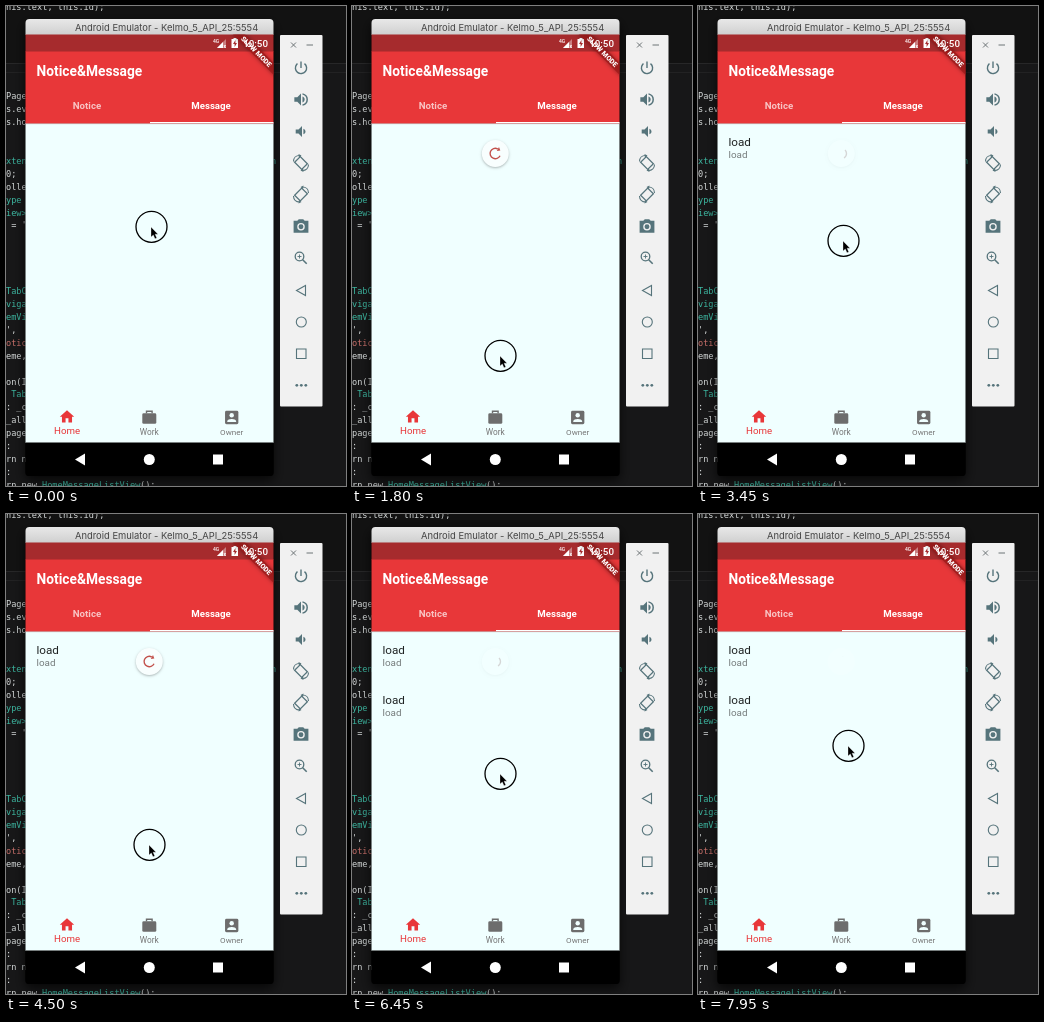
Animation of 340x480 px, one loop 8000 ms. Source, as an HTML page with a canvas:

```html
<!DOCTYPE html>
<html lang="en">
<head>
<meta charset="utf-8">
<title>Pull to refresh</title>
<style>
html, body { margin: 0; width: 100%; height: 100%; overflow: hidden; background: #171718; }
canvas { display: block; width: 340px; height: 480px; }
</style>
</head>
<body>
<canvas id="stage"></canvas>
<script>
const W = 340, H = 480, LOOP = 8000, STEP = 150;
const canvas = document.getElementById('stage');
const ctx = canvas.getContext('2d');
const dpr = window.devicePixelRatio || 1;
canvas.width = W * dpr;
canvas.height = H * dpr;

const SANS = 'Roboto, "Open Sans", sans-serif';
const MONO = '"DejaVu Sans Mono", "Noto Sans Mono", monospace';
const RED = '#e83739', SLATE = '#56747b', TEAL = '#3db8a2', PALE = '#d6dada';
const LEFT = 19.5, WIDE = 248;

// time, pointer x, pointer y, pull amount
const KEYS = [
  [0, 145, 221, 0], [300, 145, 238, .35], [750, 146, 290, 1],
  [1500, 148, 344, 1], [1800, 148, 350, 1], [2100, 148, 350, 1],
  [3000, 145, 228, 0], [3300, 145, 226, 0], [3450, 145, 235, .35],
  [3900, 144, 282, 1], [4500, 143, 331, 1], [4800, 143, 334, 1],
  [5400, 155, 250, 0], [6300, 148, 249, 0], [6450, 148, 260, .35],
  [6750, 148, 300, 1], [7050, 149, 328, 1], [7350, 149, 318, 1],
  [7800, 150, 248, .3], [7950, 150, 232, .03]
];
// pointer released, refresh finished, spinner gone
const REFRESHES = [[2100, 2700, 3000], [4800, 5100, 5400]];
const PRESSES = [[0, 2100], [3300, 4800], [6300, LOOP]];

const CODE = [
  [90, 'Page'], [103, 's.ev'], [116, 's.ho'], [155, 'xten', TEAL], [168, '0;'],
  [181, 'olle'], [194, 'ype', TEAL], [207, 'iew>', TEAL], [219, " = '"],
  [285, 'TabC', TEAL], [298, 'viga', TEAL], [311, 'emVi', TEAL], [324, "',"],
  [337, 'otic', '#c9706a'], [350, 'eme,'], [376, 'on(I'], [388, ' Tab', TEAL],
  [401, ': _c'], [414, '_all'], [427, 'page'], [440, ':'], [453, 'rn n'], [466, ':']
];

const pressed = t => PRESSES.some(([from, to]) => t >= from && t < to);

function rect(x, y, w, h, fill, radii = 0) {
  ctx.beginPath();
  ctx.roundRect(x, y, w, h, radii);
  ctx.fillStyle = fill;
  ctx.fill();
}

function text(str, x, y, font, fill, align = 'left') {
  ctx.font = font;
  ctx.fillStyle = fill;
  ctx.textAlign = align;
  ctx.fillText(str, x, y);
}

function circle(x, y, r, fill, stroke, width = 1) {
  ctx.beginPath();
  ctx.arc(x, y, r, 0, Math.PI * 2);
  if (fill) { ctx.fillStyle = fill; ctx.fill(); }
  if (stroke) { ctx.strokeStyle = stroke; ctx.lineWidth = width; ctx.stroke(); }
}

// Runs draw with the origin at x, y
function at(x, y, draw, scale = 1, angle = 0) {
  ctx.save();
  ctx.translate(x, y);
  ctx.rotate(angle);
  ctx.scale(scale, scale);
  draw();
  ctx.restore();
}

function shape(d, fill, stroke, width = 1) {
  const path = new Path2D(d);
  if (fill) { ctx.fillStyle = fill; ctx.fill(path, 'evenodd'); }
  if (stroke) { ctx.strokeStyle = stroke; ctx.lineWidth = width; ctx.stroke(path); }
}

function drawEditor() {
  rect(0, 0, W, H, '#171718');
  rect(0, 0, W, 57, '#121212');
  rect(0, 57, W, 1, '#272728');
  rect(0, 66, W, 1, '#222223');
  const font = '8.6px ' + MONO;
  text('his.text, this.id);', 0, 3.5, font, PALE);
  for (const [y, str, color] of CODE) text(str, 0, y + 2.6, font, color || PALE);
  text('n', 265, 157.6, font, TEAL);
  text('rn', 0, 481.6, font, PALE);
  text('new', 15.5, 481.6, font, PALE);
  text('HomeMessageListView', 36, 481.6, font, TEAL);
  text('();', 134, 481.6, font, PALE);
}

function drawStatus() {
  rect(LEFT, 28.5, WIDE, 17.5, '#a62b2d');
  text('4G', 207, 37, '500 5px ' + SANS, '#fff');
  shape('M220 33V42H211Z', 'rgba(255,255,255,.4)');
  shape('M217 36V42H211Z', '#fff');
  text('x', 217.5, 42, '700 5px ' + SANS, '#fff');
  shape('M225.5 33H227.5V32H230.5V33H232V42H225.5ZM229.5 34L227 38H228.6V41L231 37H229.4Z', '#fff');
}

function drawBanner() {
  ctx.save();
  ctx.beginPath();
  ctx.rect(LEFT, 28.5, WIDE, 90);
  ctx.clip();
  at(267, 29, () => {
    ctx.shadowColor = 'rgba(0,0,0,.5)';
    ctx.shadowBlur = 4 * dpr;
    rect(-30, 19.2, 60, 8.6, 'rgba(160,24,24,.75)');
    ctx.shadowColor = 'transparent';
    text('SLOW MODE', 0, 26, '900 7px ' + SANS, '#fff', 'center');
  }, 1, Math.PI / 4);
  ctx.restore();
}

function drawNav() {
  at(61, 410.8, () => shape('M-2 8V2H2V8H7V0H10L0 -9L-10 0H-7V8Z', RED), .72);
  at(143.3, 411.5, () => {
    rect(-10, -6, 20, 15, '#6d6d6d', 2);
    shape('M-4 -6V-9H4V-6', null, '#6d6d6d', 2);
  }, .7);
  at(225.7, 411.5, () => {
    rect(-9, -9, 18, 18, '#6d6d6d', 2);
    circle(0, -3, 3, '#f0ffff');
    shape('M-6 6V5C-6 3 -2 2 0 2S6 3 6 5V6Z', '#f0ffff');
  }, .74);
  text('Home', 61, 428, '9.7px ' + SANS, RED, 'center');
  text('Work', 143.3, 429.3, '8.3px ' + SANS, '#757575', 'center');
  text('Owner', 225.7, 429.3, '8.1px ' + SANS, '#757575', 'center');
  rect(LEFT, 436.5, WIDE, 33.5, '#000', [0, 0, 3, 3]);
  shape('M69 453.5L79 447.5V459.5Z', '#fff');
  circle(143.3, 453.5, 5.5, '#fff');
  rect(207, 448.5, 10, 10, '#fff');
}

function drawPhone(t) {
  ctx.save();
  ctx.shadowColor = 'rgba(0,0,0,.75)';
  ctx.shadowBlur = 12 * dpr;
  ctx.shadowOffsetY = 4 * dpr;
  rect(LEFT, 14, WIDE, 456, '#000', 4);
  ctx.restore();

  const bar = ctx.createLinearGradient(0, 13, 0, 29);
  bar.addColorStop(0, '#e8e8e8');
  bar.addColorStop(1, '#cfcfcf');
  rect(LEFT, 13, WIDE, 16, bar, [4, 4, 0, 0]);
  text('Android Emulator - Kelmo_5_API_25:5554', 69, 24.5, '9.4px Inter, sans-serif', '#454545');

  rect(LEFT, 117, WIDE, 320, '#f0ffff');
  drawStatus();
  rect(LEFT, 45.5, WIDE, 72, RED);
  text('Notice&Message', 30.5, 69.7, '700 13.75px ' + SANS, '#fff');
  text('Notice', 81, 103.3, '700 9.7px ' + SANS, 'rgba(255,255,255,.7)', 'center');
  text('Message', 205, 103.3, '700 9.7px ' + SANS, '#fff', 'center');
  rect(144, 116, 123.5, 1.3, '#fff');
  rect(LEFT, 117.3, WIDE, 1, 'rgba(0,0,0,.15)');
  drawBanner();
  text('10:50', 262, 41.3, '500 9.8px ' + SANS, '#fff', 'right');

  REFRESHES.forEach(([, done], i) => {
    if (t < done) return;
    text('load', 30.5, 139.8 + i * 50, '11.7px ' + SANS, '#202424');
    text('load', 30.5, 151.8 + i * 50, '9.9px ' + SANS, '#757c7c');
  });
  drawNav();
}

function drawRotate(y, flip) {
  at(295, y, () => {
    ctx.scale(flip, 1);
    at(0, 0, () => {
      ctx.strokeStyle = SLATE;
      ctx.lineWidth = 1.3;
      ctx.strokeRect(-5, -4, 10, 8);
    }, 1, Math.PI / 4);
    shape('M-7.5 -1.5C-7.5 -5 -5 -7.5 -1.5 -7.5M7.5 1.5C7.5 5 5 7.5 1.5 7.5', null, SLATE, 1.1);
    shape('M-2.5 -9L0.5 -7.5L-2 -5.5ZM2.5 9L-0.5 7.5L2 5.5Z', SLATE);
  });
}

function drawTools() {
  rect(274, 29, 42.5, 371.5, '#f1f1f1', 1);
  shape('M285 36.5L290 41.5M290 36.5L285 41.5M300.5 39H307', null, '#6d7476', 1);

  ctx.strokeStyle = SLATE;
  ctx.lineWidth = 1.4;
  ctx.beginPath();
  ctx.arc(295, 62, 5.6, -.9, Math.PI + .9);
  ctx.stroke();
  shape('M295 55.5V62', null, SLATE, 1.4);

  const speaker = 'M-9 -3V3H-5L0 8V-8L-5 -3ZM2 -4C6 -2.5 6 2.5 2 4Z';
  at(295, 93.5, () => {
    shape(speaker, SLATE);
    shape('M2 -7.6C10.5 -5.5 10.5 5.5 2 7.6', null, SLATE, 2);
  }, .74);
  at(296, 125.5, () => shape(speaker, SLATE), .7);
  drawRotate(157, 1);
  drawRotate(188.5, -1);

  at(295, 220, () => {
    shape('M-3 -9L-5 -7H-10V9H10V-7H5L3 -9Z', SLATE);
    circle(0, 1, 4.2, SLATE, '#f1f1f1', 1.8);
  }, .74);
  circle(293.5, 250.5, 4.3, null, SLATE, 1.3);
  shape('M296.7 253.7L300.7 257.7', null, SLATE, 1.6);
  shape('M291.5 250.5H295.5M293.5 248.5V252.5', null, SLATE, .9);
  shape('M290.5 284.5L299.5 279.5V289.5Z', null, SLATE, 1.1);
  circle(295.3, 316, 5, null, SLATE, 1.1);
  shape('M290.5 343H300V352.5H290.5Z', null, SLATE, 1.1);
  for (const dx of [-4.5, 0, 4.5]) circle(295.3 + dx, 379.3, 1.4, SLATE);
}

function drawSpinner(t, pull) {
  const job = REFRESHES.find(([from, , to]) => t >= from && t < to);
  if (!job && !pressed(t)) return;
  const amount = job ? 1 : pull;
  if (amount <= 0) return;
  const spin = job ? (t - job[0]) / 1000 * Math.PI * 2 : 0;
  const scale = job ? Math.min(1, (job[2] - t) / (job[2] - job[1])) : 1;
  at(143.3, 147.5, () => {
    ctx.save();
    ctx.shadowColor = `rgba(0,0,0,${.28 * amount * amount})`;
    ctx.shadowBlur = 2.5 * dpr;
    ctx.shadowOffsetY = dpr;
    circle(0, 0, 13.5, amount < 1 ? '#f2ffff' : '#f8fefe');
    ctx.restore();
    const start = (-80 + 105 * amount) * Math.PI / 180;
    const end = start + Math.min(275, 290 * amount) * Math.PI / 180;
    ctx.globalAlpha = amount;
    ctx.rotate(spin);
    ctx.strokeStyle = amount < 1 ? '#a08a8a' : '#c2504b';
    ctx.lineWidth = 1.4;
    ctx.beginPath();
    ctx.arc(0, 0, 5.2, start, end);
    ctx.stroke();
    if (amount > .8 && !job) {
      at(Math.cos(end) * 5.2, Math.sin(end) * 5.2,
        () => shape('M-2.2 0H2.2L0 2.8Z', '#c2504b'), 1, end);
    }
  }, scale);
}

function drawPointer(t, x, y) {
  if (pressed(t)) circle(x + .5, y - .2, 15.5, null, '#000', 1.3);
  at(x, y, () => shape('M0 0V10L2.3 7.9L4 11.8L5.8 11L4.1 7.2H7Z', '#000', 'rgba(255,255,255,.6)', .5));
}

function sample(t) {
  let i = 0;
  while (i < KEYS.length - 2 && t >= KEYS[i + 1][0]) i++;
  const a = KEYS[i], b = KEYS[i + 1];
  const k = Math.min(1, (t - a[0]) / (b[0] - a[0]));
  return a.slice(1).map((v, n) => v + (b[n + 1] - v) * k);
}

function frame(now) {
  const t = Math.floor(now % LOOP / STEP) * STEP;
  const [x, y, pull] = sample(t);
  ctx.setTransform(dpr, 0, 0, dpr, 0, 0);
  drawEditor();
  drawPhone(t);
  drawTools();
  drawSpinner(t, pull);
  drawPointer(t, x, y);
}

let origin = null;
function tick(now) {
  if (origin === null) origin = now;
  frame(now - origin);
  requestAnimationFrame(tick);
}
frame(0);
requestAnimationFrame(tick);
</script>
</body>
</html>
```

▸ WHAT IS EXPECTED
Wherever a line in the data above contains the word "canvas", copy that line.

▸ EXERCISE ANSWER
Animation of 340x480 px, one loop 8000 ms. Source, as an HTML page with a canvas:
canvas { display: block; width: 340px; height: 480px; }
<canvas id="stage"></canvas>
const canvas = document.getElementById('stage');
const ctx = canvas.getContext('2d');
canvas.width = W * dpr;
canvas.height = H * dpr;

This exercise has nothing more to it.